Whether you refer to them as double acts or comedy duos, our childhood was full to the brim with some truly hilarious TV partnerships. The likes of Laurel and Hardy and Morecambe and Wise may have provided the inspiration, but our favourite 1980s pairs gratefully received the comedic baton and ran with it until our sides were almost splitting in two.
Compiling a list of just ten hilarious duos was no easy task, but we’ve racked our funny bones and tickled ourselves senseless in order to come up with the following chucklesome countdown.
So strap yourself in for a riotous, rib-tickling ride as we explore 10 TV comedy double acts that all true 80s kids should remember.
10. The Krankies
A silly Scottish duo who regularly reassured us that everything was simply “fan–dabi–dozi,” the Krankies started out as a cabaret act before eventually being handed their own TV show and even releasing three music albums.
Even though we were shocked to eventually discover that Ian and Wee Jimmy Krankie were actually husband and wife, the Krankies may well have been our very favourite childhood comedy double act.
9. The Chuckle Brothers
The Krankies being less than honest about their relationship meant that we were doubly grateful to find out that Paul Elliott and the late Barry Elliott were in fact real-life brothers.
The Chuckle Brothers graced our TV screens in the slapstick masterpiece that was ChuckleVision, which lasted for an impressive 292 episodes between 1987 and 2009 and was recently voted the greatest CBBC program of all time by Radio Times readers.
8. Trevor and Simon
Regularly appearing on the Saturday morning children’s TV show Going Live! and later on its successor Live and Kicking, Trevor and Simon were often seen encouraging viewers to “swing your pants.”

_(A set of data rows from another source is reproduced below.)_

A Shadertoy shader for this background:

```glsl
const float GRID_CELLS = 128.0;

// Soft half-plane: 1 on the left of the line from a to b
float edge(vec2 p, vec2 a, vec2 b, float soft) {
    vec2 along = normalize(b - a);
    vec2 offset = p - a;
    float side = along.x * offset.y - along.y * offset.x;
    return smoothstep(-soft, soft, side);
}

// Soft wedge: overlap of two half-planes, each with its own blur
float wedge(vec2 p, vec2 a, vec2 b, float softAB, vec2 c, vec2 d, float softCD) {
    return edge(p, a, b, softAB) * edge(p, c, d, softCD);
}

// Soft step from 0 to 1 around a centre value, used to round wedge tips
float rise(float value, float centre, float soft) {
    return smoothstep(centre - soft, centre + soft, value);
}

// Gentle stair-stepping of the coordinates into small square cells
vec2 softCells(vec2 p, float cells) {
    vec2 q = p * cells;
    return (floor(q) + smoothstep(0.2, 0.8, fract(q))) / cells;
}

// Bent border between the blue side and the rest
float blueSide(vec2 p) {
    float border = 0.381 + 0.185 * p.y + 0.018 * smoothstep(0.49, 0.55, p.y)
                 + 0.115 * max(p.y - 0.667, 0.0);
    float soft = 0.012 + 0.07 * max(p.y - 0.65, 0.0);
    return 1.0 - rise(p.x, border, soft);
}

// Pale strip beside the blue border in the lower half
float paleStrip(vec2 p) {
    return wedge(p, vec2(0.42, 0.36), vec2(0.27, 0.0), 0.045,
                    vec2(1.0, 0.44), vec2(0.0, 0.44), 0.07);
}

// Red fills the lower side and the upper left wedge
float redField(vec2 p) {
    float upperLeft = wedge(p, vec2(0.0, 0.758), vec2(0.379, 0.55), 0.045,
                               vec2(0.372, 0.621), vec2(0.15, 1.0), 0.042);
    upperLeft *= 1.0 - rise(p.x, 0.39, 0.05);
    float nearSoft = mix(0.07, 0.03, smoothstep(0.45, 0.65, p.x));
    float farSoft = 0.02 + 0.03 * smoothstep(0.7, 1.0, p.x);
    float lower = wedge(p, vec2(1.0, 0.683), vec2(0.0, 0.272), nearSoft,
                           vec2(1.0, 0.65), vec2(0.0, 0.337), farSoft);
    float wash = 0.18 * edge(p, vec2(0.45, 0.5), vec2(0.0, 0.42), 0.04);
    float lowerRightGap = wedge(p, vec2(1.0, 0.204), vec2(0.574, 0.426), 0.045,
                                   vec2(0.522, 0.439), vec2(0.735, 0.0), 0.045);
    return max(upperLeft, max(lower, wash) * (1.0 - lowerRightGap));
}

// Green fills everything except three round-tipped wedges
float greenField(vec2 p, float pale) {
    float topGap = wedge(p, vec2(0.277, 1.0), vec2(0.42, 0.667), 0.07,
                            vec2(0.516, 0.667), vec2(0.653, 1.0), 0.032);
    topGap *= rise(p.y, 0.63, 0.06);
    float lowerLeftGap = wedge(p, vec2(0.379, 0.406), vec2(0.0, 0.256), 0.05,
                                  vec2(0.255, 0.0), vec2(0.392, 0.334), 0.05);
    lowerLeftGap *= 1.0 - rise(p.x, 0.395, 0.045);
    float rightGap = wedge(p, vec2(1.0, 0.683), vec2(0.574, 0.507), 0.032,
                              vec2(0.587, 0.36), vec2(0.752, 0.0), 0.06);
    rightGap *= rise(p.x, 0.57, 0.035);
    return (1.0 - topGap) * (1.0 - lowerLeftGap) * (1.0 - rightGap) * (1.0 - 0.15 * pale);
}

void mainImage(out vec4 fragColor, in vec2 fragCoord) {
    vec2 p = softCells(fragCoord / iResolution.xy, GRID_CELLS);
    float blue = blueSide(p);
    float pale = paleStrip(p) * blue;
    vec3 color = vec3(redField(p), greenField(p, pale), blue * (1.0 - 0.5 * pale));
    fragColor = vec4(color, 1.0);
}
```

They met as Manchester University drama students in 1981 and four decades later still work in children’s television, writing for shows such as Dinopaws, My Parents are Aliens and Off Your Rockers.
7. Cannon and Ball
Best known for The Cannon and Ball Show, which was on our TV screens for nearly the entirety of the 1980s, Tommy Cannon and the late Bobby Ball met during the 1960s when they both worked as welders in the north of England.
Even after their popular ITV show was taken off the air in December 1988, Cannon and Ball continued to work together until Ball’s sad death in October 2020.
6. French and Saunders
Dawn French and Jennifer Saunders are legends of British comedy who performed as French as Saunders, a moniker which was also the name of their sketch-based comedy TV show that ran for 48 episodes and 9 specials.
French and Saunders was given one of the highest budgets in the history of BBC television, enabling the duo to create some impressively high budget pop culture spoofs.
5. Little and Large
Made up of the late comedian Eddie Large and his ‘straight man’ partner Syd Little, Little and Large started out as pub singers before making the transition to comedy.
Receiving their big break when they appeared on the TV talent show Opportunity Knocks, Little and Large were eventually given their own prime time slot in the form of The Little and Large Show.
4. Hale and Pace
Starting out in clubs before making the leap to radio and eventually television, Gareth Hale and Norman Pace Hill first met at a teacher training college in London.
The Hale and Pace TV show ran for 10 series and 66 episodes between 1988 and 1998, and saw the pair engage in some near the knuckle sketches which occasionally courted as much controversy as they did laughs.
3. The Two Ronnies
Giving us some truly hilarious sketches as well as ongoing stories and even musical finales, The Two Ronnies graced our TV screens for a total of 93 episodes between 1971 and 1987.
Featuring the legendary comedy duo Ronnie Barker and Ronnie Corbett, both of whom are sadly no longer with us, The Two Ronnies always ended with the memorable catchphrase “so it’s goodnight from me,” “and it’s goodnight from him,” “goodnight!”
2. Reeves and Mortimer
Also widely known as Vic and Bob, this off the wall comedy pairing have appeared in a number of TV shows over the years, including The Smell of Reeves and Mortimer and the absolutely brilliant quiz show Shooting Stars.
The strange nature of their act may not have appealed to everyone, but this duo, who became known as “the alternatives to alternative comedy,” have kept many of us highly amused since 1990.
1. Smith and Jones
Best known for their show Alas Smith and Jones, Mel Smith and Griff Rhys Jones offered up bad language and rude sketches that many 80s kids simply couldn’t get enough of.
Alas Smith and Jones was shown on BBC2 from 1984 until 1988 before being transferred to BBC1 for another decade, where it was simply called Smith and Jones.